#### [Problem requirements]
Within the records, find every line that includes the word "font" and copy it.

#### [Exercise input]
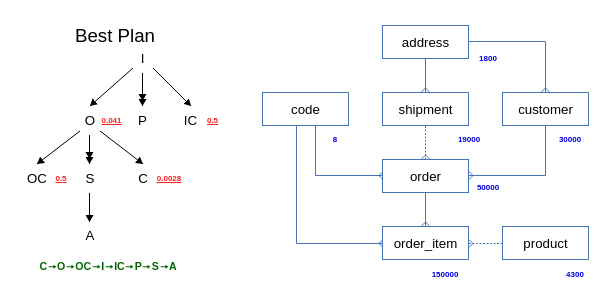
<!DOCTYPE html>
<html lang="en">
<head>
<meta charset="utf-8">
<title>Best Plan</title>
<style>
:root {
  --ink: #000;
  --paper: #fff;
  --relation: #4673b5;
  --ratio: #f22;
  --count: #0000e0;
  --sequence: #006400;
}
* { box-sizing: border-box; margin: 0; padding: 0; }
html, body { width: 613px; height: 308px; overflow: hidden; background: var(--paper); }
.diagram {
  position: relative;
  width: 613px;
  height: 308px;
  overflow: hidden;
  color: var(--ink);
  font-family: "Liberation Sans", Arial, sans-serif;
}
.connectors { position: absolute; inset: 0; }
.arrows { stroke: var(--ink); stroke-width: 1; }
.relations { stroke: var(--relation); stroke-width: 1; fill: none; }
.optional { stroke-dasharray: 2 1.5; }
h1, .node, .ratio, .count, .sequence {
  position: absolute;
  left: var(--x);
  top: var(--y);
  transform: translate(-50%, -50%);
  white-space: nowrap;
  line-height: 1;
}
h1 { font-size: 18.7px; font-weight: 400; }
.node { font-size: 13.3px; }
.ratio { font-size: 8px; font-weight: 700; color: var(--ratio); text-decoration: underline; }
.count { font-size: 8px; font-weight: 700; color: var(--count); }
.sequence { font-size: 10.6px; font-weight: 700; color: var(--sequence); }
.sequence svg { width: 8px; height: 6px; margin: 0 1px; fill: var(--sequence); }
.entity {
  position: absolute;
  left: var(--x);
  top: var(--y);
  width: 87px;
  height: 34px;
  display: flex;
  align-items: center;
  justify-content: center;
  border: 1px solid var(--relation);
  background: var(--paper);
  font-size: 13.3px;
}
</style>
</head>
<body>
<main class="diagram">
  <svg class="connectors" width="613" height="308" viewBox="0 0 613 308" aria-hidden="true">
    <defs>
      <marker id="arrowhead" markerUnits="userSpaceOnUse" markerWidth="8" markerHeight="8" refX="7" refY="4" orient="auto">
        <polygon points="0,0 7,4 0,8"/>
      </marker>
      <polygon id="extra-head" points="-4,-7 4,-7 0,0" stroke="none"/>
      <path id="many" d="M-4 0L0 -4L4 0"/>
      <path id="sequence-arrow" d="M0 2.5H5V1L8 3L5 5V3.5H0Z"/>
    </defs>
    <g class="arrows">
      <g marker-end="url(#arrowhead)">
        <line x1="133" y1="68" x2="90" y2="106" marker-end="url(#arrowhead)"/>
        <line x1="142.5" y1="73" x2="142.5" y2="106" marker-end="url(#arrowhead)"/>
        <line x1="153" y1="68" x2="191" y2="106" marker-end="url(#arrowhead)"/>
        <line x1="80" y1="131" x2="37" y2="164" marker-end="url(#arrowhead)"/>
        <line x1="89.5" y1="135" x2="89.5" y2="164" marker-end="url(#arrowhead)"/>
        <line x1="100" y1="131" x2="143" y2="164" marker-end="url(#arrowhead)"/>
        <line x1="89.5" y1="193" x2="89.5" y2="222" marker-end="url(#arrowhead)"/>
      </g>
      <use href="#extra-head" x="142.5" y="101"/>
      <use href="#extra-head" x="89.5" y="159"/>
    </g>
    <g class="relations">
      <path d="M425.5 58V92"/>
      <path d="M469 41.5H545.5V92"/>
      <path class="optional" d="M425.5 126V159"/>
      <path d="M545.5 126V175.5H469"/>
      <path d="M315.5 126V175.5H383"/>
      <path d="M296.5 126V243.5H383"/>
      <path d="M425.5 193V226"/>
      <path class="optional" d="M469 243.5H503"/>
      <use href="#many" x="425.5" y="92"/>
      <use href="#many" x="545.5" y="92"/>
      <use href="#many" x="425.5" y="159"/>
      <use href="#many" x="425.5" y="226"/>
      <use href="#many" transform="translate(469 175.5) rotate(90)"/>
      <use href="#many" transform="translate(383 175.5) rotate(-90)"/>
      <use href="#many" transform="translate(383 243.5) rotate(-90)"/>
      <use href="#many" transform="translate(469 243.5) rotate(90)"/>
    </g>
  </svg>

  <section aria-label="Plan tree">
    <h1 style="--x:115px;--y:36px">Best Plan</h1>
    <span class="node" style="--x:142.5px;--y:59px">I</span>
    <span class="node" style="--x:90px;--y:121px">O</span>
    <span class="ratio" style="--x:111.5px;--y:121px">0.041</span>
    <span class="node" style="--x:142.5px;--y:121px">P</span>
    <span class="node" style="--x:190.5px;--y:121px">IC</span>
    <span class="ratio" style="--x:212.5px;--y:121px">0.5</span>
    <span class="node" style="--x:37px;--y:179px">OC</span>
    <span class="ratio" style="--x:61px;--y:179px">0.5</span>
    <span class="node" style="--x:90px;--y:179px">S</span>
    <span class="node" style="--x:143px;--y:179px">C</span>
    <span class="ratio" style="--x:169px;--y:179px">0.0028</span>
    <span class="node" style="--x:90px;--y:236px">A</span>
    <p class="sequence" style="--x:108px;--y:266px">C<svg viewBox="0 0 8 6"><use href="#sequence-arrow"/></svg>O<svg viewBox="0 0 8 6"><use href="#sequence-arrow"/></svg>OC<svg viewBox="0 0 8 6"><use href="#sequence-arrow"/></svg>I<svg viewBox="0 0 8 6"><use href="#sequence-arrow"/></svg>IC<svg viewBox="0 0 8 6"><use href="#sequence-arrow"/></svg>P<svg viewBox="0 0 8 6"><use href="#sequence-arrow"/></svg>S<svg viewBox="0 0 8 6"><use href="#sequence-arrow"/></svg>A</p>
  </section>

  <section aria-label="Entity relations">
    <div class="entity" style="--x:382px;--y:25px">address</div>
    <span class="count" style="--x:488px;--y:59px">1800</span>
    <div class="entity" style="--x:262px;--y:92px">code</div>
    <span class="count" style="--x:335px;--y:140px">8</span>
    <div class="entity" style="--x:382px;--y:92px">shipment</div>
    <span class="count" style="--x:469px;--y:140px">19000</span>
    <div class="entity" style="--x:502px;--y:92px">customer</div>
    <span class="count" style="--x:570px;--y:140px">30000</span>
    <div class="entity" style="--x:382px;--y:159px">order</div>
    <span class="count" style="--x:488px;--y:188px">50000</span>
    <div class="entity" style="--x:382px;--y:226px">order_item</div>
    <span class="count" style="--x:445px;--y:275px">150000</span>
    <div class="entity" style="--x:502px;--y:226px">product</div>
    <span class="count" style="--x:575px;--y:275px">4300</span>
  </section>
</main>
</body>
</html>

#### [Result of the exercise]
  font-family: "Liberation Sans", Arial, sans-serif;
h1 { font-size: 18.7px; font-weight: 400; }
.node { font-size: 13.3px; }
.ratio { font-size: 8px; font-weight: 700; color: var(--ratio); text-decoration: underline; }
.count { font-size: 8px; font-weight: 700; color: var(--count); }
.sequence { font-size: 10.6px; font-weight: 700; color: var(--sequence); }
  font-size: 13.3px;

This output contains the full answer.